- [Exercise objective]
From the records below, pull each line that has "none".

- [Data records]
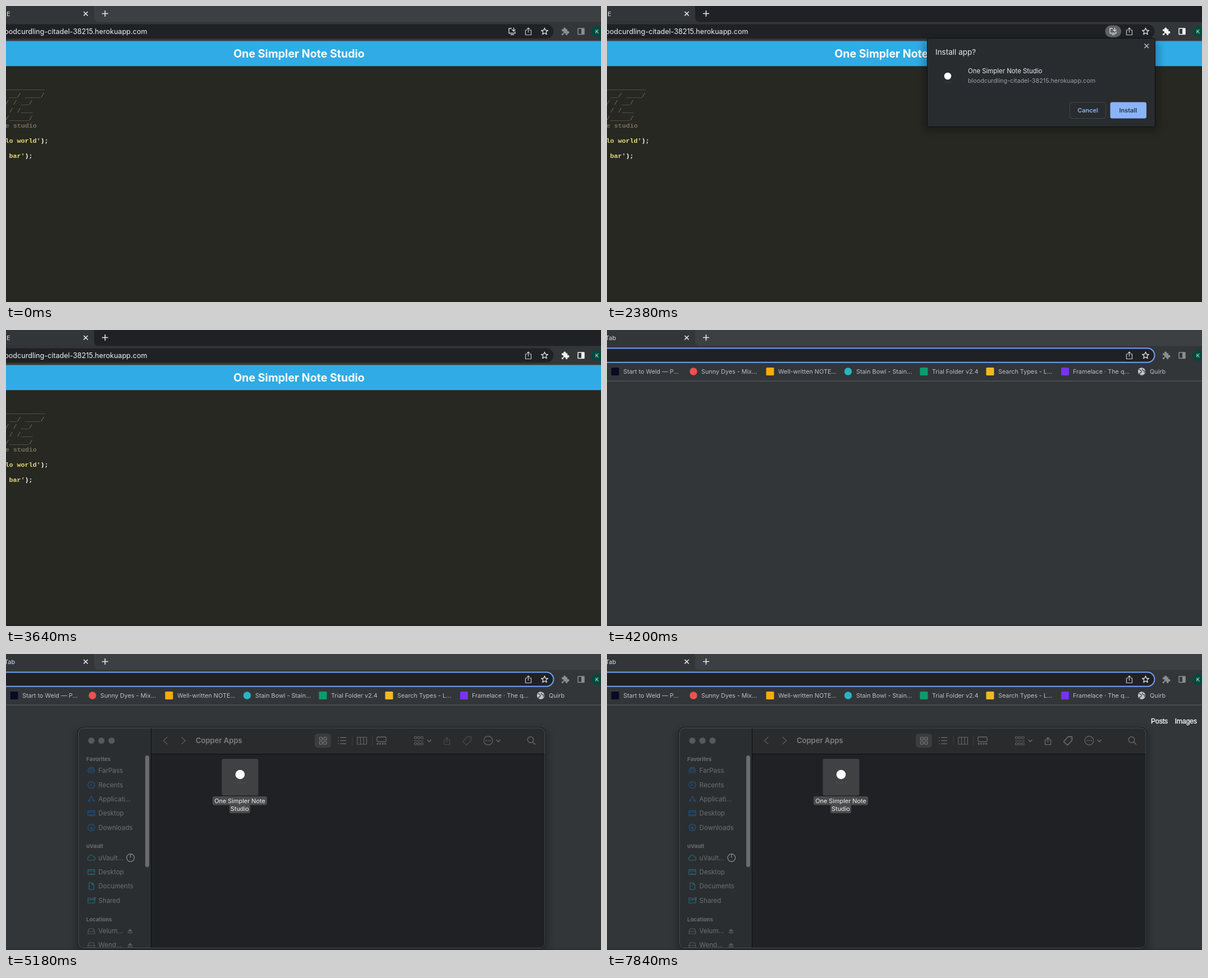
An HTML page that plays this animation: 1060x528 px, repeating every 8.26 s.

```html
<!DOCTYPE html>
<html lang="en">
<head>
<meta charset="utf-8">
<title>Installing a web app</title>
<style>
  html, body { margin: 0; width: 100%; height: 100%; overflow: hidden; background: #272822; }
  svg { display: block; width: 100vw; height: 100vh; }
  text { font-family: Inter, Roboto, sans-serif; white-space: pre; }
  .mono { font-family: "Liberation Mono", "DejaVu Sans Mono", monospace; }
  .arial { font-family: "Liberation Sans", sans-serif; stroke: #fff; stroke-width: .3; }
</style>
</head>
<body>
<svg id="stage" viewBox="0 0 1060 528" preserveAspectRatio="none"></svg>
<script>
const LOOP = 8260, STEP = 70;
const APP = 'One Simpler Note Studio';
const HOST = 'bloodcurdling-citadel-38215.herokuapp.com';

const rect = (x, y, w, h, fill, r = 0, extra = '') =>
  `<rect x="${x}" y="${y}" width="${w}" height="${h}" rx="${r}" fill="${fill}" ${extra}/>`;
const disc = (x, y, r, fill, extra = '') =>
  `<circle cx="${x}" cy="${y}" r="${r}" fill="${fill}" ${extra}/>`;
const line = (d, color, w = 1.2, extra = '') =>
  `<path d="${d}" fill="none" stroke="${color}" stroke-width="${w}" ${extra}/>`;
const text = (x, y, s, size, fill, extra = '') =>
  `<text x="${x}" y="${y}" font-size="${size}" fill="${fill}" ${extra}>${s}</text>`;
const group = (id, body) => `<g id="${id}">${body}</g>`;
const END = 'text-anchor="end"', MID = 'text-anchor="middle"';

function shareIcon(x, y, color) {
  return line(`M${x - 2} ${y - 2.5}h-3v8.5h10v-8.5h-3M${x} ${y + 2}v-8M${x - 2.5} ${y - 4}l2.5 -2.5l2.5 2.5`, color);
}

function starIcon(x, y, color) {
  let d = '';
  for (let i = 0; i < 10; i++) {
    const a = -Math.PI / 2 + i * Math.PI / 5, r = i % 2 ? 2.8 : 6.3;
    d += `${i ? 'L' : 'M'}${(x + r * Math.cos(a)).toFixed(2)} ${(y + r * Math.sin(a)).toFixed(2)}`;
  }
  return line(d + 'Z', color, 1.3, 'stroke-linejoin="round"');
}

function frameTop() {
  return rect(0, 0, 1060, 29, '#3c4043', 0, 'id="strip"') +
    '<path d="M0 0H157V20Q157 28.5 165 28.5H0Z" fill="#323639"/>' +
    rect(0, 28.5, 1060, 34, '#323639') +
    line('M138.3 10l7.4 7.4m0 -7.4l-7.4 7.4', '#e8eaed', 1.5) +
    line('M171 13.5h11M176.5 8v11', '#e8eaed', 1.6) +
    rect(-40, 32.5, 1015.5, 25.5, '#202124', 12.75) +
    shareIcon(930.5, 45.5, '#c4c7cb') + starIcon(959.5, 45.5, '#dfe1e5') +
    group('tools',
      '<path d="M990 41.5h3a2.3 2.3 0 1 1 4.4 0h2.8v3.4a2.3 2.3 0 1 1 0 4.2v2.9h-3.2a2.2 2.2 0 1 0 -3.8 0h-3.2v-3.2a2.2 2.2 0 1 0 0 -3.9z" fill="currentColor"/>' +
      rect(1019, 40, 11, 10.5, 'none', 0.5, 'stroke="currentColor" stroke-width="1.5"') +
      rect(1025, 40, 5, 10.5, 'currentColor')) +
    disc(1053, 45.3, 10, '#00493c') + text(1053, 48.8, 'K', 9.5, '#e8f0ee', MID);
}

function editor() {
  const code = (x, y, s, fill, weight = 700) =>
    text(x, y, s, 11.7, fill, `class="mono" font-weight="${weight}" ${END}`);
  const art = [['____________', 69], ['__/ ____/', 68.5], ['/ / __/', 47.5], ['/ / /___', 47.5], ['/ /_____/', 47.5]];
  const row = n => 149.3 + n * 13.57;
  const call = (n, x, s) => code(x - 14, row(n), s, '#e6db74') + code(x, row(n), ');', '#f8f8f2');
  return text(7.5, 17.5, '.E', 11, '#dfe1e5', END) +
    text(251.5, 49.8, HOST, 12.6, '#f1f3f4', END) +
    rect(0, 61.5, 1060, 1, '#4a4d50') + rect(0, 62.5, 1060, 45, '#30abe5') +
    text(522, 92.3, APP, 19.6, '#fff', `font-weight="700" ${MID}`) +
    rect(0, 107.5, 1060, 421, '#272822') + rect(0, 525, 1060, 3, '#24251f') +
    art.map(([s, x], i) => code(x, row(i), s, '#75715e', 400)).join('') +
    code(54.8, row(5), 'e studio', '#75715e') +
    call(7, 75.5, "lo world'") + call(9, 47.5, "bar'") +
    rect(47, 260.5, 1, 13.5, '#f8f8f0', 0, 'id="caret"') +
    group('getApp',
      rect(887.5, 34.5, 28.5, 21.5, '#5f6165', 10.75, 'id="pill"') +
      line('M901 40h-5v8.5h11v-3M899 51h6', '#d0d3d6', 1.4) +
      line('M904.5 38.5v6M901.5 42l3 3l3 -3', '#d0d3d6', 1.4));
}

function dialog() {
  return group('dialog',
    rect(562, 60, 422, 165, '#000', 12, 'opacity=".22" filter="url(#blur)"') +
    rect(570.5, 57.5, 406, 158, '#292c2f', 4, 'stroke="#0c0d0e"') +
    line('M957.5 67.5l7.5 7.5m0 -7.5l-7.5 7.5', '#bdc1c6', 1.5) +
    text(585, 87, 'Install app?', 13.5, '#e8eaed') +
    disc(607, 125, 6.3, '#fff') + text(607, 137.5, 'o n e', 5, '#484b4e', MID) +
    text(643, 120.2, APP, 11.4, '#e8eaed') +
    text(643, 137.2, HOST, 10.8, '#9aa0a6') +
    rect(824.5, 172, 64, 28.5, 'none', 3.5, 'stroke="#44474b"') +
    text(856.5, 190, 'Cancel', 10.9, '#8ab4f8', `font-weight="600" ${MID}`) +
    rect(896.5, 171.5, 64.5, 29, '#8ab4f8', 3.5, 'id="install"') +
    text(928.3, 190, 'Install', 10.9, '#26303f', `font-weight="600" ${MID}`));
}

function newTab() {
  const sq = (x, c) => rect(x - 7, 67, 14, 14, c, 1.5);
  const dot = (x, c) => disc(x, 74, 6.7, c);
  const marks = [
    [sq, 14.5, '#0a0a23', 29, 'Start to Weld — P...'],
    [dot, 154, '#f0504f', 168, 'Sunny Dyes - Mix...'],
    [sq, 290.5, '#f9ab0b', 305, 'Well-written NOTE...'],
    [dot, 429.5, '#2bb3c0', 444, 'Stain Bowl - Stain...'],
    [sq, 564.5, '#0d9c6b', 579, 'Trial Folder v2.4'],
    [sq, 682.5, '#f4b824', 697, 'Search Types - L...'],
    [sq, 816, '#7633f2', 830, 'Framelace · The q...'],
    [dot, 952.5, '#c4c7cb', 967, 'Quirb'],
  ];
  return text(16, 17.5, 'New Tab', 10.8, '#dfe1e5', END) +
    rect(0, 62, 1060, 466, '#323639') + rect(0, 90.5, 1060, 1, '#606468') +
    rect(-40, 32.5, 1015.5, 25.5, '#202124', 12.75) +
    shareIcon(930.5, 45.5, '#c4c7cb') + starIcon(959.5, 45.5, '#dfe1e5') +
    rect(-40, 32.5, 1015.5, 25.2, 'none', 12.6, 'stroke="#70a2f6" stroke-width="2"') +
    marks.map(([icon, x, c, tx, s]) => icon(x, c) + text(tx, 78, s, 10.8, '#bdc1c6')).join('') +
    line('M948 70.5q3 1 4 3t-2 3t0 3M954 69q-1 3 2 3.5t1 4', '#4a4d50', 1.5) +
    rect(0, 525, 1060, 3, '#2d3134') +
    group('links',
      text(999, 123.5, 'Posts', 12, '#fff', `class="arial" ${END}`) +
      text(1051, 123.5, 'Images', 12, '#fff', `class="arial" ${END}`));
}

function sidebar() {
  const blue = '#1f568a', teal = '#2a6a7c', grey = '#57595b';
  const shapes = {
    waves: 'M-3.5 5a6 6 0 1 1 7 0M-2 2.5a3.3 3.3 0 1 1 4 0M0 0v5',
    clock: 'M-6 0a6 6 0 1 0 12 0a6 6 0 1 0 -12 0M0 -3.5v4h-2.5',
    apps: 'M0 -5.5l-5 10.5M0 -5.5l5 10.5M-6.5 2h4.5M1 2h5.5',
    desk: 'M-6 -4.5h12v9h-12zM-6 -2h12M-4 2.8h8',
    down: 'M-6 0a6 6 0 1 0 12 0a6 6 0 1 0 -12 0M0 -3.5v6.5M-2.5 .5l2.5 2.5l2.5 -2.5',
    cloud: 'M-4 4.5a2.8 2.8 0 0 1 -.5 -5.5a4.3 4.3 0 0 1 8.3 -1a3.3 3.3 0 0 1 .2 6.5z',
    doc: 'M-4 -6h5l3.5 3.5v8.5h-8.5zM1 -6v3.5h3.5',
    folder: 'M-6 4.5v-9h4l1.5 1.5h6.5v7.5zM-6 -1h12M3 -5h4v4',
    drive: 'M-6 1l2 -5h8l2 5v4h-12zM-6 1h12',
  };
  const items = [
    ['waves', 208, 'FarPass', blue], ['clock', 233.5, 'Recents', blue], ['apps', 259, 'Applicati...', blue],
    ['desk', 284, 'Desktop', blue], ['down', 309.5, 'Downloads', blue],
    ['cloud', 363.5, 'uVault...', teal], ['desk', 389, 'Desktop', teal], ['doc', 414, 'Documents', teal],
    ['folder', 439.5, 'Shared', teal], ['drive', 494, 'Velum...', grey], ['drive', 519, 'Wend...', grey],
  ];
  const heads = [[187, 'Favorites'], [342.5, 'uVault'], [473, 'Locations']];
  const eject = y => `<path d="M216.5 ${y + 1}l4.5 -5l4.5 5zM216.5 ${y + 2.5}h9v1.5h-9z" fill="#57595b"/>`;
  return heads.map(([y, s]) => text(143, y + 3.7, s, 9.6, '#6a6c6e', 'font-weight="700"')).join('') +
    items.map(([k, y, s, c]) =>
      line(shapes[k], c, 1.1, `transform="translate(152 ${y})"`) + text(164.6, y + 4.4, s, 11.6, '#6e7072')).join('') +
    line('M215 363.5a6.8 6.8 0 1 0 13.6 0a6.8 6.8 0 1 0 -13.6 0M221.8 363.5v-6.8', '#8d8f91', 1.2) +
    eject(494) + eject(519) + rect(248, 181, 7, 199, '#6b6c6e', 3.5);
}

function toolbar() {
  const c = '#66686a';
  let s = text(338, 159.2, 'Copper Apps', 13, '#7e8082', 'font-weight="600"') +
    line('M287.5 148l-7 6.5l7 6.5M312.5 148l7 6.5l-7 6.5', '#56585a', 1.5) +
    rect(550, 142, 29, 25, '#3a3c3e', 5);
  for (const x of [152, 170, 188]) s += disc(x, 154.5, 5.6, '#58595b');
  for (const x of [558.5, 566]) for (const y of [148.5, 156])
    s += rect(x, y, 5, 5, 'none', 1, 'stroke="#7a7c7f" stroke-width="1.2"');
  for (const y of [149, 154.5, 160]) s += line(`M591 ${y}h1.8M595.5 ${y}h10.5`, c, 1.4);
  for (const x of [616.5, 652.5]) s += rect(x, 146, 1, 17, '#3d3f41');
  s += line('M626 148.5h16.5v12.5h-16.5zM631.5 148.5v12.5M637 148.5v12.5', c) +
    rect(661, 148, 16, 8.5, 'none', 1.5, `stroke="${c}" stroke-width="1.3"`);
  for (let i = 0; i < 4; i++) s += rect(660.5 + i * 4.6, 159, 3, 2.5, c);
  for (const y of [147.5, 158.5]) for (let i = 0; i < 3; i++)
    s += rect(727.5 + i * 5.8, y, 4, 3.5, 'none', 0.5, `stroke="${c}"`);
  s += line('M727 155h17', c, 1) +
    line('M750.5 153l3.5 3.5l3.5 -3.5M873.5 153l3.5 3.5l3.5 -3.5', c, 1.5) +
    group('actions', shareIcon(785.5, 155.5, 'currentColor') +
      line('M813.5 156.5l8 -9h7v6.5l-8 8.5zM825.5 150.5h.8', 'currentColor', 1.3, 'stroke-linejoin="round"')) +
    disc(859, 154.5, 7.8, 'none', `stroke="${c}" stroke-width="1.2"`);
  for (const x of [855.5, 859, 862.5]) s += disc(x, 154.5, 1.1, c);
  return s + disc(934.5, 153, 5.3, 'none', `stroke="${c}" stroke-width="1.4"`) + line('M938.5 157l4.5 4.5', c, 1.6);
}

function finder() {
  const words = APP.split(' ');
  const last = words.pop();
  return group('finder',
    rect(122, 134, 845, 400, '#000', 14, 'opacity=".2" filter="url(#blur)"') +
    rect(127.5, 130.5, 834, 395, '#111214', 10) +
    rect(128.5, 131.5, 832, 393, '#202125', 9) +
    '<path d="M258 131.5H951Q960.5 131.5 960.5 141V178H258Z" fill="#292b2d"/>' +
    '<path d="M258 131.5H138Q128.5 131.5 128.5 141V515Q128.5 524.5 138 524.5H258Z" fill="#2b2e30"/>' +
    rect(258, 178, 702, 1, '#0c0d0e') + rect(258, 132, 1, 392.5, '#0c0d0e') +
    '<g clip-path="url(#side)">' + sidebar() + '</g>' + toolbar() +
    rect(129, 132, 831, 392.5, 'none', 9, 'stroke="#505254"') +
    rect(384.5, 187, 65, 65.5, '#404143', 3) +
    disc(417, 215, 8.3, '#fff') + text(417, 232, 'o n e s', 6, '#505254', MID) +
    rect(368, 254, 97, 15.5, '#4a4b4d', 3) + rect(398, 268.5, 37, 15.5, '#4a4b4d', 3) +
    text(416.5, 266, words.join(' '), 10.9, '#f0f0f0', MID) +
    text(416.5, 280.3, last, 10.9, '#f0f0f0', MID));
}

document.getElementById('stage').innerHTML =
  '<defs><filter id="blur" x="-10%" y="-20%" width="120%" height="140%"><feGaussianBlur stdDeviation="6"/></filter>' +
  '<clipPath id="side"><rect x="129" y="132" width="129" height="392"/></clipPath></defs>' +
  frameTop() + group('editor', editor() + dialog()) + group('newTab', newTab() + finder());

const el = {};
document.querySelectorAll('[id]').forEach(n => { el[n.id] = n; });
const show = (id, on) => { el[id].style.display = on ? '' : 'none'; };
const ramp = (t, from, to) => Math.max(0, Math.min(1, (t - from) / (to - from)));
const mix = (a, b, k) => `rgb(${a.map((v, i) => Math.round(v + (b[i] - v) * k))})`;

function draw(ms) {
  const t = Math.floor(ms / STEP) * STEP;
  const tab = t >= 4200, focused = t >= 1400 && !tab;
  show('editor', !tab);
  show('newTab', tab);
  el.strip.setAttribute('fill', focused ? '#202124' : '#3c4043');
  el.tools.style.color = focused ? '#f1f3f4' : '#8b8e91';

  show('caret', (t >= 1400 && t < 1960) || (t >= 3500 && t < 3640));
  show('getApp', t < 3430);
  el.pill.style.opacity = ramp(t, 1330, 1610);

  show('dialog', t >= 1960 && t < 3430);
  el.dialog.style.opacity = 1 - ramp(t, 3290, 3430);
  el.install.setAttribute('fill', mix([138, 180, 248], [122, 151, 203], ramp(t, 2800, 3080)));

  show('finder', t >= 5110);
  el.finder.style.opacity = ramp(t, 5040, 5180);
  el.actions.style.color = t >= 5460 ? '#747678' : '#47494b';
  show('links', t >= 6510);
}

const start = performance.now();
function tick() {
  draw((performance.now() - start) % LOOP);
  requestAnimationFrame(tick);
}
tick();
</script>
</body>
</html>
```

- [The answer]
<svg id="stage" viewBox="0 0 1060 528" preserveAspectRatio="none"></svg>
  `<path d="${d}" fill="none" stroke="${color}" stroke-width="${w}" ${extra}/>`;
      rect(1019, 40, 11, 10.5, 'none', 0.5, 'stroke="currentColor" stroke-width="1.5"') +
    rect(824.5, 172, 64, 28.5, 'none', 3.5, 'stroke="#44474b"') +
    rect(-40, 32.5, 1015.5, 25.2, 'none', 12.6, 'stroke="#70a2f6" stroke-width="2"') +
    s += rect(x, y, 5, 5, 'none', 1, 'stroke="#7a7c7f" stroke-width="1.2"');
    rect(661, 148, 16, 8.5, 'none', 1.5, `stroke="${c}" stroke-width="1.3"`);
    s += rect(727.5 + i * 5.8, y, 4, 3.5, 'none', 0.5, `stroke="${c}"`);
    disc(859, 154.5, 7.8, 'none', `stroke="${c}" stroke-width="1.2"`);
  return s + disc(934.5, 153, 5.3, 'none', `stroke="${c}" stroke-width="1.4"`) + line('M938.5 157l4.5 4.5', c, 1.6);
    rect(129, 132, 831, 392.5, 'none', 9, 'stroke="#505254"') +
const show = (id, on) => { el[id].style.display = on ? '' : 'none'; };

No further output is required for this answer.